Many Washington military simulation results have also offered recommendations about the US military deployments in the Pacific. For example, a simulation conducted by the US Air Force in 2021 about the possible conflict in the Taiwan Strait in 2030 concluded that it’s necessary to deploy unmanned “loyal wingmen”, a large number of small drones, and bombers with long-range weapons to adopt “agile combat employment” (ACE) in order to reinforce remote island airports, spread out fighters deployed, and stockpile supplies in advance. Clint Hinote, Deputy Chief of Staff of the US Air Force, believes that the next war can only be prevented if it can be won.
The CSIS report also reiterated that Taiwan should adopt the “Porcupine Strategy” that focuses on agile, concealable weapons and invest more in easily portable weapons such as Javelin and Stinger missiles. In addition, shore-based anti-ship missiles for coastal defense, missile boats, and minelayers are also recommended for their survivability against Chinese air attacks and ability to counter Chinese surface ships effectively. The mobile anti-air missiles are effective against aircraft, and their survivability is also desirable.
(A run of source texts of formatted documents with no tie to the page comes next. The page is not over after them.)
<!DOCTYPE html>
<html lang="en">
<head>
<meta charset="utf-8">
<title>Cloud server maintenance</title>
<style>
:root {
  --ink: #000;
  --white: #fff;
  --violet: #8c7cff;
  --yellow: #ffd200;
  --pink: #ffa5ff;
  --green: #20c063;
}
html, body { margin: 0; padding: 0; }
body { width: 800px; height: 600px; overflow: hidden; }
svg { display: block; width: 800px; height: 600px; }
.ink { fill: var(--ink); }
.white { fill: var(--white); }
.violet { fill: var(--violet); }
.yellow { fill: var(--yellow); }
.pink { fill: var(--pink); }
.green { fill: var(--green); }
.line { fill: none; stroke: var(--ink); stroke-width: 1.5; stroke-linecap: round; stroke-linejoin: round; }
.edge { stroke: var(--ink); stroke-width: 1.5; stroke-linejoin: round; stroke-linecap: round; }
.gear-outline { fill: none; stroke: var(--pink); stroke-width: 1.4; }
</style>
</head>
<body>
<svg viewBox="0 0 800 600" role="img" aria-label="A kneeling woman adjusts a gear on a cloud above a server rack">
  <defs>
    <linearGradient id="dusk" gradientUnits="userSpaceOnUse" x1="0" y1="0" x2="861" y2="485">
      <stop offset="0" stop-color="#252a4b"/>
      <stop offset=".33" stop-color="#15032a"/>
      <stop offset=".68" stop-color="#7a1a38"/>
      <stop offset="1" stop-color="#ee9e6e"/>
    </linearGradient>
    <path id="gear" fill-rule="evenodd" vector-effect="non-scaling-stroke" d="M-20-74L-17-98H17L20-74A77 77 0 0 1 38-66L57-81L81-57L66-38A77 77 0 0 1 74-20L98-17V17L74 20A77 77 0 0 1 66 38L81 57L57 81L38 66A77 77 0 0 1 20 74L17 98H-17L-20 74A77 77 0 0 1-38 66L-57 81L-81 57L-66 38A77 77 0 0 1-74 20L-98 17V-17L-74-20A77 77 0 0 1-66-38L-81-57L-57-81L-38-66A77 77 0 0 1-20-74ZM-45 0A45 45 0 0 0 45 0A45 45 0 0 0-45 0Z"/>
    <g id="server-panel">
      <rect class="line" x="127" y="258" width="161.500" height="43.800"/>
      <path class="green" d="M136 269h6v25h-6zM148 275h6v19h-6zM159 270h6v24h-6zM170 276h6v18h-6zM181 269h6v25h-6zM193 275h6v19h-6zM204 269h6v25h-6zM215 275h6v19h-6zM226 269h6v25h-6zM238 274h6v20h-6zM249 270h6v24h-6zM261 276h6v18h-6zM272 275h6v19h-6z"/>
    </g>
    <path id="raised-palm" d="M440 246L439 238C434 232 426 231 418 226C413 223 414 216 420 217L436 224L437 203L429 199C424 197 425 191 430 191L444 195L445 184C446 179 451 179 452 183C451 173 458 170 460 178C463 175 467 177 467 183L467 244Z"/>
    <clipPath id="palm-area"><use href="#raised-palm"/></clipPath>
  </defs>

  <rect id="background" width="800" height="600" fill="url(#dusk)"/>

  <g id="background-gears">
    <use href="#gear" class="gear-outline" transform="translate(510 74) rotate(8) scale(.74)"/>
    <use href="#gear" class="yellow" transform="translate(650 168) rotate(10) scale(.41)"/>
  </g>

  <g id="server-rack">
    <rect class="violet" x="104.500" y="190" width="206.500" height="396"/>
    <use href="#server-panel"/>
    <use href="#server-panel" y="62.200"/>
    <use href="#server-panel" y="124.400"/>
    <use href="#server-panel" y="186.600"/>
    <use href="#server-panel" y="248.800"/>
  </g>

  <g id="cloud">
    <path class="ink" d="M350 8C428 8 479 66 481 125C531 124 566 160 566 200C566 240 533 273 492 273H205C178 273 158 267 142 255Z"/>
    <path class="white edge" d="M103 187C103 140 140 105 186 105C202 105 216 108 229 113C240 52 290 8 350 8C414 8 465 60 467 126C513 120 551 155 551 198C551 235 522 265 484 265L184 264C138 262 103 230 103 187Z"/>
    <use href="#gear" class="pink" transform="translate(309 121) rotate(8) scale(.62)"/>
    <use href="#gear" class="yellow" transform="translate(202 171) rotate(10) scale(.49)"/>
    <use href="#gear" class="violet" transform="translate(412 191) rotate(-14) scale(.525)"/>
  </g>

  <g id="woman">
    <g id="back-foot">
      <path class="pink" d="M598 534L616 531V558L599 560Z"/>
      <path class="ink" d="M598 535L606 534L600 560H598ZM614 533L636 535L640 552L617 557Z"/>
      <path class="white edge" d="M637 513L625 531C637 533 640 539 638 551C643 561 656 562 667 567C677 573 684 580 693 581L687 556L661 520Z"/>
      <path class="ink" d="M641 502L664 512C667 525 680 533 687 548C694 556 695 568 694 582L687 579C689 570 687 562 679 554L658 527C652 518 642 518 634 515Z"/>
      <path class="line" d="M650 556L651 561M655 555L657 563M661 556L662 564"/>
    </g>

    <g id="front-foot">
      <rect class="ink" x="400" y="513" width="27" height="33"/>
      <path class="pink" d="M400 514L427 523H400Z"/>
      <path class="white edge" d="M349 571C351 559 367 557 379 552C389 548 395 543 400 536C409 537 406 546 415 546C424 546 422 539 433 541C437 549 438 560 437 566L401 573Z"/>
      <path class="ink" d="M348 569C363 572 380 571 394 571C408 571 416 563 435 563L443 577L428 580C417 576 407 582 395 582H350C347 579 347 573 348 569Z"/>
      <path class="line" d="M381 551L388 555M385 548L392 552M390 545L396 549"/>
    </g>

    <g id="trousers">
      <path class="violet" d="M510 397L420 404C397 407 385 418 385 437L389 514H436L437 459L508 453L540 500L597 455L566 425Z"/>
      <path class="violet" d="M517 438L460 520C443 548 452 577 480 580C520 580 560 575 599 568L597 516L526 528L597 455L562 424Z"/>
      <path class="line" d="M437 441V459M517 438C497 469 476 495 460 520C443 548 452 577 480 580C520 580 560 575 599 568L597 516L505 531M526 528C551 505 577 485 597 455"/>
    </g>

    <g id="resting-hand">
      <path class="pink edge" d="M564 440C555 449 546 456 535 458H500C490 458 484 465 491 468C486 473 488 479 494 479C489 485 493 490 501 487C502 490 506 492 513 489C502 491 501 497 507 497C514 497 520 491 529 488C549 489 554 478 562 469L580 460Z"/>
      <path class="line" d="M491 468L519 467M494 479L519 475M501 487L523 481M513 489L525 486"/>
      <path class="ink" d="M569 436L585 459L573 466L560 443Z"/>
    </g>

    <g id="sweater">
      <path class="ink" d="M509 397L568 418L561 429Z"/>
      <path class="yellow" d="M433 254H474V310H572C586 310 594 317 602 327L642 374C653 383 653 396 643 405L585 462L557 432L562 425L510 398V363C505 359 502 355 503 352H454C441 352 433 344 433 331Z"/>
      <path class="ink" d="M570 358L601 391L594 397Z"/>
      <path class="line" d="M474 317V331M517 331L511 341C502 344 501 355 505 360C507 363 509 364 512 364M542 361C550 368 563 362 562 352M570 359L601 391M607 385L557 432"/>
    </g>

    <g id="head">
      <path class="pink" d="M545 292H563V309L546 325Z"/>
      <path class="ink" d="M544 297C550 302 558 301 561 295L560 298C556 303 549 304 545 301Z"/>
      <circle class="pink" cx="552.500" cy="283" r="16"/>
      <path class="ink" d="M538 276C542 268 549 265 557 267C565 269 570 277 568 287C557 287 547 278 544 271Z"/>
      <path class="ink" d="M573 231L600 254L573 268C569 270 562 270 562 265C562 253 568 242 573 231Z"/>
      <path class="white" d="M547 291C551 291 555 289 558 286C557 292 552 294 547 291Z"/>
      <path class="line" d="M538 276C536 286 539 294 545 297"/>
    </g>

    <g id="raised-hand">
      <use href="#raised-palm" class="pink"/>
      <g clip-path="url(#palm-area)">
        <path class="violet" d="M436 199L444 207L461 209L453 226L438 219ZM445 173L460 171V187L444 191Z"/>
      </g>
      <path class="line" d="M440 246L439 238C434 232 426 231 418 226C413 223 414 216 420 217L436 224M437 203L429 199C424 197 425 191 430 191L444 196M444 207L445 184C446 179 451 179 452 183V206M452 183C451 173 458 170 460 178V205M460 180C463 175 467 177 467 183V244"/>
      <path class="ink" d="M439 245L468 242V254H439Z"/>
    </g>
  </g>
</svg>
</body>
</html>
The report argues that Taiwan can maintain strong naval and air power to counter China’s efforts to challenge Taiwan's sovereignty in peacetime. Still, as the PLA’s naval, air, and missile forces keep growing, it’s impractical for Taiwan to maintain a military power with a comparable scale. The report also mentions that China may use gray-zone pressure and other methods; even if it chooses to use force against Taiwan, it could be for a blockade, which is not in the conjecture of CSIS or other think tanks. In response to China’s gray zone operations, it is still necessary for Taiwan to have naval and air forces with certain capabilities and to adopt flexible combat doctrines to deal with the disturbance by the Chinese military aircraft and warships.
(Originally published in the “National Defense and Security Real - time Assessment”, January 17, 2022, by the Institute for National Defense and Security Research.)
(The contents and views in the assessments are the personal opinions of the author, and do not represent the position of the Institute for National Defense and Security Research.)
 Mark F. Cancian, Matthew Cancian, Eric Heginbotham, “The First Battle of the Next War: Wargaming a Chinese Invasion of Taiwan,” CSIS, January 9, 2023, https://www.csis.org/analysis/first-battle-next-war-wargaming-chinese-invasion-taiwan.
“War Game Suggests Chinese Invasion of Taiwan would Fail at A Huge Cost to US, Chinese and Taiwanese Militaries,” CNN, January 9, 2023, https://edition.cnn.com/2023/01/09/politics/taiwan-invasion-war-game-intl-hnk-ml/index.html.
“A US Air Force War Game Shows What the Service Needs to Hold Off — or Win Against — China in 2030,” DefenseNews, April 12, 2021, https://www.defensenews.com/training-sim/2021/04/12/a-us-air-force-war-game-shows-what-the-service-needs-to-hold-off-or-win-against-china-in-2030/.